To hold adversaries at risk far into the future, the U.S. Navy is going all-on hypersonic missiles. In the near future, a submarine-launched missile traveling at more than five times the speed of sound will pose an unparalleled threat to adversaries, as the virtually undetectable launch point and speed would make it incredibly challenging to track.
This attack scenario outlines the U.S. Navy’s vision for submarine-launched hypersonic flight, a now-in-development technology expected to be ready by 2028, according to comments to Congressional lawmakers from Chief of Naval Operations Adm. Michael Gilday.
“We will continue to make investments in hypersonic capability and plan to have a hypersonic weapon launched from a submerged submarine by 2028. We are meeting every benchmark in that program and we doubled the Navy’s funding for hypersonics last year,” Gilday told members of the Senate Armed Service Committee.
Hypersonic weapons are essentially “here” for the U.S. military, which can already fire both ground and air-launched hypersonics. As part of this integrated plan, the Navy is preparing to deck-launch hypersonic projectiles from service warships, a development likely to revolutionize surface-to-surface and surface-to-land attack. The Navy is now testing new ship-deck launcher systems capable of firing hypersonic weapons. An ability to successfully launch hypersonic projectiles from Vertical Launch Tubes built into a submarine from beneath the surface, however, remains a ways off.
Tomahawk missiles, for example, can travel as far as 900 miles to a target at 500 mph after being launched from a submarine beneath the ocean. New tactical Tomahawk weapons introduce the ability to architect cruise missiles that can change course in flight to hit moving targets at sea. A maneuvering hypersonic missile, however, is yet another level of high-speed missile attack, as it does not follow a known trajectory or set path like a ballistic missile, and its high speed makes it nearly impossible for traditional radar to track.

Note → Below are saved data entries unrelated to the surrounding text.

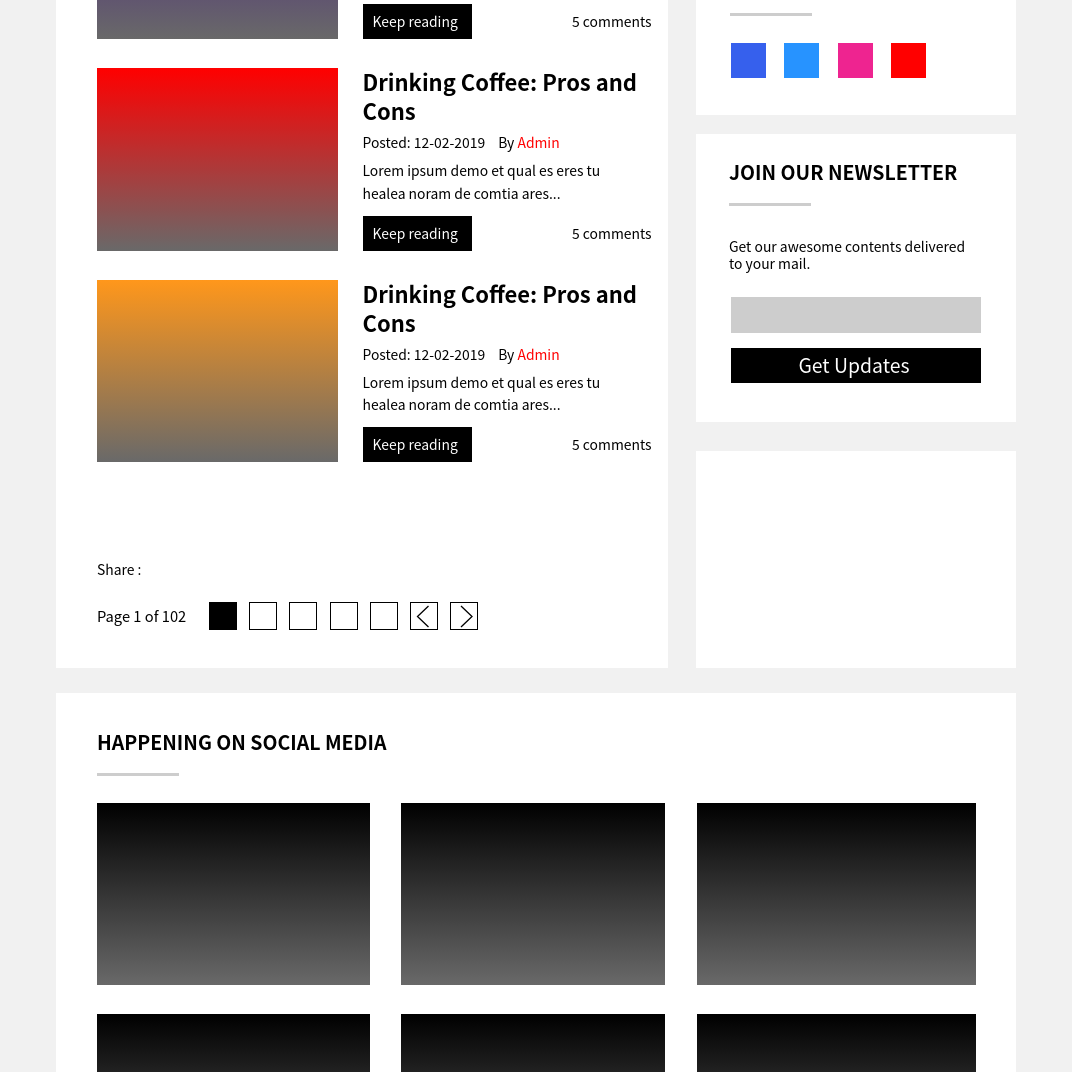
<!DOCTYPE html>
<html lang="en">
<head>
<meta charset="utf-8">
<title>Coffee blog</title>
<style>
:root {
  --page: #f1f1f1;
  --panel: #fff;
  --ink: #000;
  --rule: #cdcdcd;
  --accent: #f00;
  --fade: #696969;
}
* { box-sizing: border-box; margin: 0; padding: 0; }
html, body { width: 1072px; height: 1072px; overflow: hidden; }
body {
  background: var(--page);
  color: var(--ink);
  font: 13.9px/20px "Noto Sans CJK JP", "Noto Sans", sans-serif;
  white-space: nowrap;
}
a { color: inherit; text-decoration: none; }
.page { height: 1072px; padding: 0 56px; overflow: hidden; }
.columns { display: grid; grid-template-columns: 612px 320px; column-gap: 28px; height: 668px; }
.panel { background: var(--panel); }
.heading { font-size: 19.5px; line-height: 28px; font-weight: 700; }
.rule { width: 82px; height: 3px; background: var(--rule); }

.posts { padding: 0 17px 0 41px; }
.post-list { display: flex; flex-direction: column; gap: 29px; }
.post { display: grid; grid-template-columns: 240.5px 289px; column-gap: 25px; height: 182.5px; }
.post.cropped { height: 39px; }
.thumb { background: linear-gradient(var(--tone), var(--fade)); }
.purple { --tone: #61566f; }
.red { --tone: #f00; }
.orange { --tone: #ff971b; }
.black { --tone: #000; }
.post-body { display: flex; flex-direction: column; }
.post-title { font-size: 22px; line-height: 29px; font-weight: 700; margin-top: -1px; }
.meta { display: flex; gap: 13px; margin-top: 7px; }
.author { color: var(--accent); }
.excerpt { line-height: 22.5px; margin-top: 7px; }
.actions { display: flex; justify-content: space-between; margin-top: auto; line-height: 34px; height: 35px; }
.read-more { width: 109px; padding-left: 10px; background: var(--ink); color: #fff; }
.share { margin-top: 97px; }
.pagination { display: flex; align-items: center; gap: 12.2px; margin-top: 23px; height: 28px; }
.page-count { width: 99.8px; font-size: 14.7px; line-height: 26px; }
.page-box { width: 28px; height: 28px; border: 1.3px solid var(--ink); }
.page-box.current { background: var(--ink); }
.page-box svg { display: block; margin: -1px; fill: none; stroke: var(--ink); stroke-width: 1.3; }

.sidebar { display: flex; flex-direction: column; }
.social { height: 115px; padding: 13px 33.5px 0; }
.social-links { display: flex; gap: 18.4px; margin: 27px 0 0 1.5px; }
.social-links a { width: 35px; height: 35px; background: var(--tone); }
.blue { --tone: #3660ed; }
.sky { --tone: #2793ff; }
.pink { --tone: #ee2490; }
.newsletter { height: 288px; margin-top: 19px; padding: 24px 33px 0; }
.newsletter .rule { margin-top: 17px; }
.newsletter p { line-height: 17.5px; margin-top: 31.5px; }
.email-field { width: 250px; height: 36px; margin: 24.5px 0 0 2px; background: var(--rule); }
.subscribe { display: block; width: 250px; height: 35px; margin: 15px 0 0 2px; padding-right: 4px; background: var(--ink); color: #fff; font-size: 19.4px; line-height: 33px; text-align: center; }
.blank { flex: 1; margin-top: 28.5px; }

.happening { height: 379px; margin-top: 25px; padding: 35px 41px 0; overflow: hidden; }
.happening .rule { margin-top: 17px; }
.gallery { display: grid; grid-template-columns: 272.5px 264px 279.5px; grid-auto-rows: 182.5px; gap: 29px 0; justify-content: space-between; width: 879px; margin-top: 26.5px; }
</style>
</head>
<body>
<div class="page">
  <div class="columns">
    <main class="panel posts">
      <div class="post-list">
        <article class="post cropped">
          <div class="thumb purple"></div>
          <div class="post-body">
            <div class="actions"><a class="read-more" href="#">Keep reading</a><span>5 comments</span></div>
          </div>
        </article>
        <article class="post">
          <div class="thumb red"></div>
          <div class="post-body">
            <h2 class="post-title">Drinking Coffee: Pros and<br>Cons</h2>
            <div class="meta"><span>Posted: 12-02-2019</span><span>By <a class="author" href="#">Admin</a></span></div>
            <p class="excerpt">Lorem ipsum demo et qual es eres tu<br>healea noram de comtia ares...</p>
            <div class="actions"><a class="read-more" href="#">Keep reading</a><span>5 comments</span></div>
          </div>
        </article>
        <article class="post">
          <div class="thumb orange"></div>
          <div class="post-body">
            <h2 class="post-title">Drinking Coffee: Pros and<br>Cons</h2>
            <div class="meta"><span>Posted: 12-02-2019</span><span>By <a class="author" href="#">Admin</a></span></div>
            <p class="excerpt">Lorem ipsum demo et qual es eres tu<br>healea noram de comtia ares...</p>
            <div class="actions"><a class="read-more" href="#">Keep reading</a><span>5 comments</span></div>
          </div>
        </article>
      </div>
      <p class="share">Share :</p>
      <nav class="pagination" aria-label="Pages">
        <span class="page-count">Page 1 of 102</span>
        <a class="page-box current" href="#"></a>
        <a class="page-box" href="#"></a>
        <a class="page-box" href="#"></a>
        <a class="page-box" href="#"></a>
        <a class="page-box" href="#"></a>
        <a class="page-box" href="#" aria-label="Previous"><svg width="28" height="28"><path d="M18.5 4L7.5 14.5L18.5 25"/></svg></a>
        <a class="page-box" href="#" aria-label="Next"><svg width="28" height="28"><path d="M11 4L22 14.5L11 25"/></svg></a>
      </nav>
    </main>

    <aside class="sidebar">
      <section class="panel social">
        <div class="rule"></div>
        <div class="social-links">
          <a class="blue" href="#"></a>
          <a class="sky" href="#"></a>
          <a class="pink" href="#"></a>
          <a class="red" href="#"></a>
        </div>
      </section>
      <section class="panel newsletter">
        <h2 class="heading">JOIN OUR NEWSLETTER</h2>
        <div class="rule"></div>
        <p>Get our awesome contents delivered<br>to your mail.</p>
        <div class="email-field"></div>
        <a class="subscribe" href="#">Get Updates</a>
      </section>
      <section class="panel blank"></section>
    </aside>
  </div>

  <section class="panel happening">
    <h2 class="heading">HAPPENING ON SOCIAL MEDIA</h2>
    <div class="rule"></div>
    <div class="gallery">
      <div class="thumb black"></div>
      <div class="thumb black"></div>
      <div class="thumb black"></div>
      <div class="thumb black"></div>
      <div class="thumb black"></div>
      <div class="thumb black"></div>
    </div>
  </section>
</div>
</body>
</html>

Tactically speaking, an ability to fire hypersonics from beneath the sea could introduce a new kind of surprise attack capability for submarines. While Tomahawk Block IVs operate with a two-way data link; an ability to loiter above targets; and an intelligence, surveillance, and reconnaissance (ISR) capability to send back target information, they are nowhere near as fast as a hypersonic projectile. Tomahawks were engineered to fly parallel to the surface or ground to evade Soviet air defenses years ago, yet speeds of 500 mph are much easier for enemies to track than a hypersonic projectile would be traveling more than five times the speed of sound.
Lurking beneath the surface in coastal waters near hostile territory, hypersonic-missile-armed attack submarines would present enemies with a serious dilemma, as they could hit enemy targets onshore while remaining difficult to detect by enemy ground or air radar systems. A surface ship or lower flying aircraft, by contrast, would likely be discovered by an enemy at great distances, whereas a submarine might succeed in eluding detection and be in a position to launch surprise attacks capable of destroying high-value enemy targets from the ocean within minutes.
Kris Osborn is the defense editor for the National Interest. Osborn previously served at the Pentagon as a Highly Qualified Expert with the Office of the Assistant Secretary of the Army—Acquisition, Logistics & Technology. Osborn has also worked as an anchor and on-air military specialist at national TV networks. He has appeared as a guest military expert on Fox News, MSNBC, The Military Channel, and The History Channel. He also has a Master's Degree in Comparative Literature from Columbia University.